• [WORKING DATA]:
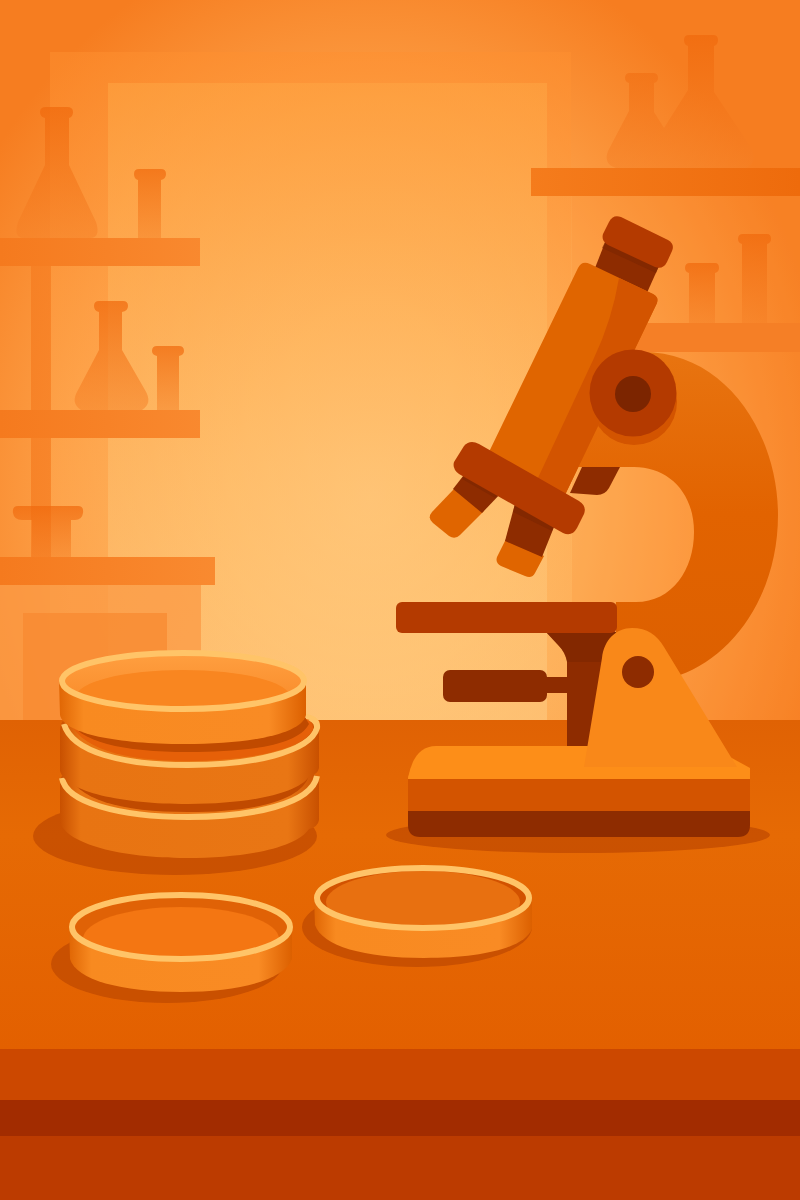
<!DOCTYPE html>
<html lang="en">
<head>
<meta charset="utf-8">
<title>Laboratory bench with microscope</title>
<style>
:root {
  --glow: #ffcb7e;
  --wall: #f57a1e;
  --shelf: #f3761a;
  --rim: #ffc468;
  --dish: #f98a22;
  --dish-deep: #e87012;
  --dish-shade: #c04a00;
  --metal: #e06500;
  --metal-light: #fd8e18;
  --metal-mid: #d35400;
  --rust: #b43a00;
  --brown: #8e2c00;
  --dark: #7c2500;
  --bench-edge: #cc4800;
  --bench-line: #a22c00;
  --bench-base: #bc3b00;
}
html, body { margin: 0; height: 100%; overflow: hidden; background: var(--wall); }
svg { display: block; width: 800px; height: 1200px; }
.rim { fill: none; stroke: var(--rim); stroke-width: 6; }
.cast { fill: var(--dish-shade); opacity: .75; }
.metal { fill: var(--metal); }
.metal-light { fill: var(--metal-light); }
.metal-mid { fill: var(--metal-mid); }
.rust { fill: var(--rust); }
.brown { fill: var(--brown); }
.dark { fill: var(--dark); }
</style>
</head>
<body>
<svg viewBox="0 0 800 1200" role="img" aria-label="Orange illustration of a microscope and petri dishes on a laboratory bench">
  <defs>
    <radialGradient id="wall-glow" gradientUnits="userSpaceOnUse" cx="0" cy="0" r="1" gradientTransform="translate(370 500) scale(470 580)">
      <stop offset="0" stop-color="#ffcf86"/>
      <stop offset=".3" stop-color="#ffbf6b"/>
      <stop offset=".65" stop-color="#fda047"/>
      <stop offset="1" stop-color="#f67d20"/>
    </radialGradient>
    <linearGradient id="frame-fade" x1="0" y1="0" x2="0" y2="1">
      <stop offset="0" stop-color="#ff9030" stop-opacity=".5"/>
      <stop offset="1" stop-color="#ffb966" stop-opacity=".35"/>
    </linearGradient>
    <linearGradient id="pane-fade" x1="0" y1="0" x2="0" y2="1">
      <stop offset="0" stop-color="#ffa845" stop-opacity=".5"/>
      <stop offset=".6" stop-color="#ffc778" stop-opacity=".4"/>
      <stop offset="1" stop-color="#ffcf88" stop-opacity=".5"/>
    </linearGradient>
    <linearGradient id="glass-fade" x1="0" y1="0" x2="0" y2="1">
      <stop offset="0" stop-color="#f0690c" stop-opacity=".72"/>
      <stop offset="1" stop-color="#f58026" stop-opacity=".5"/>
    </linearGradient>
    <linearGradient id="shelf-left" gradientUnits="userSpaceOnUse" x1="0" y1="0" x2="215" y2="0">
      <stop offset="0" stop-color="#f57a1e"/>
      <stop offset="1" stop-color="#f98a30"/>
    </linearGradient>
    <linearGradient id="shelf-right" gradientUnits="userSpaceOnUse" x1="530" y1="0" x2="800" y2="0">
      <stop offset="0" stop-color="#f57c1c"/>
      <stop offset="1" stop-color="#ee6b0c"/>
    </linearGradient>
    <linearGradient id="bench-top" x1="0" y1="0" x2="0" y2="1">
      <stop offset="0" stop-color="#e06204"/>
      <stop offset=".35" stop-color="#e66a04"/>
      <stop offset="1" stop-color="#e36000"/>
    </linearGradient>
    <linearGradient id="arm-fill" x1="0" y1="0" x2="0" y2="1">
      <stop offset="0" stop-color="#e87410"/>
      <stop offset=".5" stop-color="#e26300"/>
      <stop offset="1" stop-color="#dd6000"/>
    </linearGradient>
    <linearGradient id="dish-wall" x1="0" y1="0" x2="1" y2="0">
      <stop offset="0" stop-color="#e06604"/>
      <stop offset=".1" stop-color="#f88a20"/>
      <stop offset=".85" stop-color="#f98b24"/>
      <stop offset="1" stop-color="#dc6000"/>
    </linearGradient>
    <linearGradient id="dish-wall-low" x1="0" y1="0" x2="1" y2="0">
      <stop offset="0" stop-color="#c85000"/>
      <stop offset=".08" stop-color="#e87412"/>
      <stop offset=".88" stop-color="#e97614"/>
      <stop offset="1" stop-color="#c85000"/>
    </linearGradient>
    <linearGradient id="dish-inside" x1="0" y1="0" x2="0" y2="1">
      <stop offset="0" stop-color="#ff9f40"/>
      <stop offset="1" stop-color="#f98a28"/>
    </linearGradient>
    <clipPath id="top-dish-clip"><ellipse cx="183" cy="681" rx="121" ry="28"/></clipPath>
    <clipPath id="left-dish-clip"><ellipse cx="181" cy="927" rx="109" ry="32"/></clipPath>
    <clipPath id="right-dish-clip"><ellipse cx="423" cy="898" rx="106" ry="30"/></clipPath>
  </defs>

  <g id="wall">
    <rect width="800" height="1200" fill="url(#wall-glow)"/>
    <rect x="50" y="52" width="521" height="668" fill="url(#frame-fade)"/>
    <rect x="108" y="83" width="439" height="637" fill="url(#pane-fade)"/>
  </g>

  <g id="left-shelves">
    <rect x="31" y="265" width="20" height="292" fill="url(#shelf-left)" opacity=".75"/>
    <g fill="url(#glass-fade)">
      <path d="M45 118Q40 117 40 112Q40 107 46 107H67Q73 107 73 112Q73 117 69 118V165L96 222Q101 238 90 238H24Q13 238 18 222L45 165Z"/>
      <path d="M138 180Q134 179 134 174Q134 169 139 169H161Q166 169 166 174Q166 179 161 180V238H138Z"/>
      <path d="M99 312Q94 311 94 306Q94 301 99 301H123Q128 301 128 306Q128 311 122 312V350L145 390Q153 403 142 410H81Q70 403 78 390L99 350Z"/>
      <path d="M157 356Q152 355 152 351Q152 346 157 346H179Q184 346 184 351Q184 355 179 356V410H157Z"/>
      <path d="M18 506H78Q84 506 83 513Q82 520 75 520H71V557H32V520H22Q14 520 13 513Q12 506 18 506Z"/>
    </g>
    <g fill="url(#shelf-left)">
      <rect y="238" width="200" height="28"/>
      <rect y="410" width="200" height="28"/>
      <rect y="557" width="215" height="28"/>
    </g>
    <rect y="585" width="201" height="135" fill="#fb9a44" opacity=".75"/>
    <rect x="23" y="613" width="144" height="107" fill="#f98a30" opacity=".75"/>
  </g>

  <g id="right-shelves">
    <rect x="572" y="196" width="228" height="524" fill="#f98c34" opacity=".22"/>
    <g fill="url(#glass-fade)">
      <path d="M629 83Q625 82 625 78Q625 73 630 73H653Q658 73 658 78Q658 82 654 83V112L664 128L688 90V46Q684 45 684 40Q684 35 689 35H713Q718 35 718 40Q718 45 714 46V92L750 146Q759 162 746 168H616Q603 164 608 151L629 111Z"/>
      <path d="M689 273Q685 272 685 268Q685 263 690 263H715Q719 263 719 268Q719 272 715 273V323H689Z"/>
      <path d="M742 244Q738 243 738 239Q738 234 743 234H767Q771 234 771 239Q771 243 767 244V323H742Z"/>
    </g>
    <rect x="531" y="168" width="269" height="28" fill="url(#shelf-right)"/>
    <rect x="620" y="323" width="180" height="29" fill="#f57f26"/>
  </g>

  <g id="bench">
    <rect y="720" width="800" height="330" fill="url(#bench-top)"/>
    <rect y="1049" width="800" height="52" fill="var(--bench-edge)"/>
    <rect y="1100" width="800" height="36" fill="var(--bench-line)"/>
    <rect y="1136" width="800" height="64" fill="var(--bench-base)"/>
  </g>

  <g id="microscope">
    <ellipse class="cast" cx="578" cy="835" rx="192" ry="18"/>

    <g id="arm">
      <path d="M570 493L582 467H620L609 488Q605 495 597 495Z" class="brown"/>
      <path d="M640 352C724 350 778 432 778 515C778 595 733 656 680 675L616 640V602H636C672 602 694 570 694 532C694 492 668 467 634 467H576L600 400Z" fill="url(#arm-fill)"/>
      <ellipse cx="634" cy="402" rx="43" ry="43" class="metal-mid"/>
    </g>

    <g id="eyepiece">
      <polygon class="brown" points="606,240 659,266 646,295 595,268"/>
      <polygon class="dark" opacity=".6" points="606,240 659,266 656,273 602,248"/>
      <path class="rust" d="M621 217L668 240Q675 244 672 251L667 262Q663 270 655 267L608 245Q601 241 603 234L609 222Q613 214 621 217Z"/>
    </g>

    <g id="tube">
      <path class="metal" d="M590 264L653 294Q659 297 657 303L565 495L488 454L578 268Q582 260 590 264Z"/>
      <path class="metal-mid" d="M619 278L653 294Q659 297 657 303L565 495L537 480L594 358Q612 320 619 278Z"/>
    </g>

    <g id="focus-knob">
      <circle class="rust" cx="633" cy="393" r="43.5"/>
      <circle class="dark" cx="633" cy="394" r="18"/>
    </g>

    <g id="objectives">
      <path class="metal" d="M454 489L484 511L460 535Q455 540 449 536L433 523Q427 518 432 512Z"/>
      <polygon class="brown" points="467,471 503,491 482,513 453,489"/>
      <polygon class="dark" opacity=".6" points="467,471 503,491 495,498 462,479"/>
      <path class="metal" d="M506 539L544 556L535 573Q532 579 525 576L501 566Q495 563 497 557Z"/>
      <polygon class="brown" points="516,500 556,522 542,557 505,541"/>
      <polygon class="dark" opacity=".6" points="516,500 556,522 552,531 513,512"/>
      <path class="rust" d="M479 444L579 501Q587 506 584 514L577 528Q572 537 563 533L459 474Q452 469 454 462L464 446Q470 439 479 444Z"/>
    </g>

    <g id="stage">
      <path class="brown" d="M546 632H616V746H567V661Q565 652 559 646Z"/>
      <path class="dark" opacity=".6" d="M546 632H616V662H567Q565 652 559 646Z"/>
      <rect class="rust" x="396" y="602" width="221" height="31" rx="6"/>
      <rect class="brown" x="540" y="677" width="30" height="16"/>
      <rect class="brown" x="443" y="670" width="104" height="32" rx="7"/>
    </g>

    <g id="base">
      <path class="metal-light" d="M436 746H710L750 768V785H408V778Q414 746 436 746Z"/>
      <path class="metal-mid" d="M408 779H750V815H408Z"/>
      <path class="metal-light" d="M408 779Q410 766 420 766H740Q750 766 750 779Z"/>
      <path class="brown" d="M408 811H750V825Q750 837 738 837H420Q408 837 408 825Z"/>
      <path d="M584 767L602 658C604 640 616 628 632 628C647 628 657 635 664 647L737 767Z" fill="#f98819"/>
      <circle class="brown" cx="638" cy="672" r="16"/>
    </g>
  </g>

  <g id="dish-stack">
    <ellipse class="cast" cx="175" cy="836" rx="142" ry="39"/>

    <g id="bottom-dish">
      <path d="M60 782Q60 774 68 774H310Q319 774 319 782V820Q318 827 309 829C296 848 246 858 186 858C122 858 66 844 60 822Z" fill="url(#dish-wall-low)"/>
      <path d="M62 778C66 802 118 817 188 817C252 817 312 804 317 776" class="rim"/>
      <path d="M66 770C76 800 120 812 188 812C250 812 302 802 309 775V760H66Z" fill="var(--dish-shade)"/>
    </g>

    <g id="middle-dish">
      <path d="M60 732Q60 718 70 718H308Q319 718 319 728V768Q318 774 309 777C296 794 248 804 188 804C122 804 66 792 60 771Z" fill="url(#dish-wall-low)"/>
      <path d="M64 724C72 752 122 765 188 765C252 765 310 752 317 728Q318 719 306 717" class="rim"/>
      <path d="M68 718C78 748 122 761 188 761C248 761 306 749 313 729Q314 720 302 718Z" fill="#e66008"/>
      <path d="M68 718C78 742 122 752 188 752C246 752 298 746 309 724L302 712H68Z" fill="var(--dish-shade)"/>
    </g>

    <g id="top-dish">
      <path d="M59 681H306V715C302 734 250 744 184 744C118 744 64 734 60 715Z" fill="url(#dish-wall)"/>
      <ellipse cx="183" cy="681" rx="121" ry="28" fill="url(#dish-inside)"/>
      <ellipse cx="183" cy="697" rx="107" ry="27" fill="#f98620" clip-path="url(#top-dish-clip)"/>
      <ellipse class="rim" cx="183" cy="681" rx="121" ry="28"/>
    </g>
  </g>

  <g id="left-dish">
    <ellipse class="cast" cx="167" cy="964" rx="116" ry="39"/>
    <path d="M69 927H292V959C284 980 240 992 181 992C122 992 76 980 70 959Z" fill="url(#dish-wall)"/>
    <ellipse cx="181" cy="927" rx="109" ry="32" fill="#e06206"/>
    <ellipse cx="181" cy="939" rx="98" ry="32" fill="#f47612" clip-path="url(#left-dish-clip)"/>
    <ellipse class="rim" cx="181" cy="927" rx="109" ry="32"/>
  </g>

  <g id="right-dish">
    <ellipse class="cast" cx="417" cy="927" rx="115" ry="40"/>
    <path d="M314 898H532V929C524 948 482 958 424 958C364 958 322 946 315 925Z" fill="url(#dish-wall)"/>
    <ellipse cx="423" cy="898" rx="106" ry="30" fill="#d25200"/>
    <ellipse cx="423" cy="902" rx="97" ry="31" fill="#e87010" clip-path="url(#right-dish-clip)"/>
    <ellipse class="rim" cx="423" cy="898" rx="106" ry="30"/>
  </g>
</svg>
</body>
</html>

• [EXERCISE AIM]: Please show the lines in the entries above that hold the string "dark".

• [TASK RESULT]:
  --dark: #7c2500;
.dark { fill: var(--dark); }
      <polygon class="dark" opacity=".6" points="606,240 659,266 656,273 602,248"/>
      <circle class="dark" cx="633" cy="394" r="18"/>
      <polygon class="dark" opacity=".6" points="467,471 503,491 495,498 462,479"/>
      <polygon class="dark" opacity=".6" points="516,500 556,522 552,531 513,512"/>
      <path class="dark" opacity=".6" d="M546 632H616V662H567Q565 652 559 646Z"/>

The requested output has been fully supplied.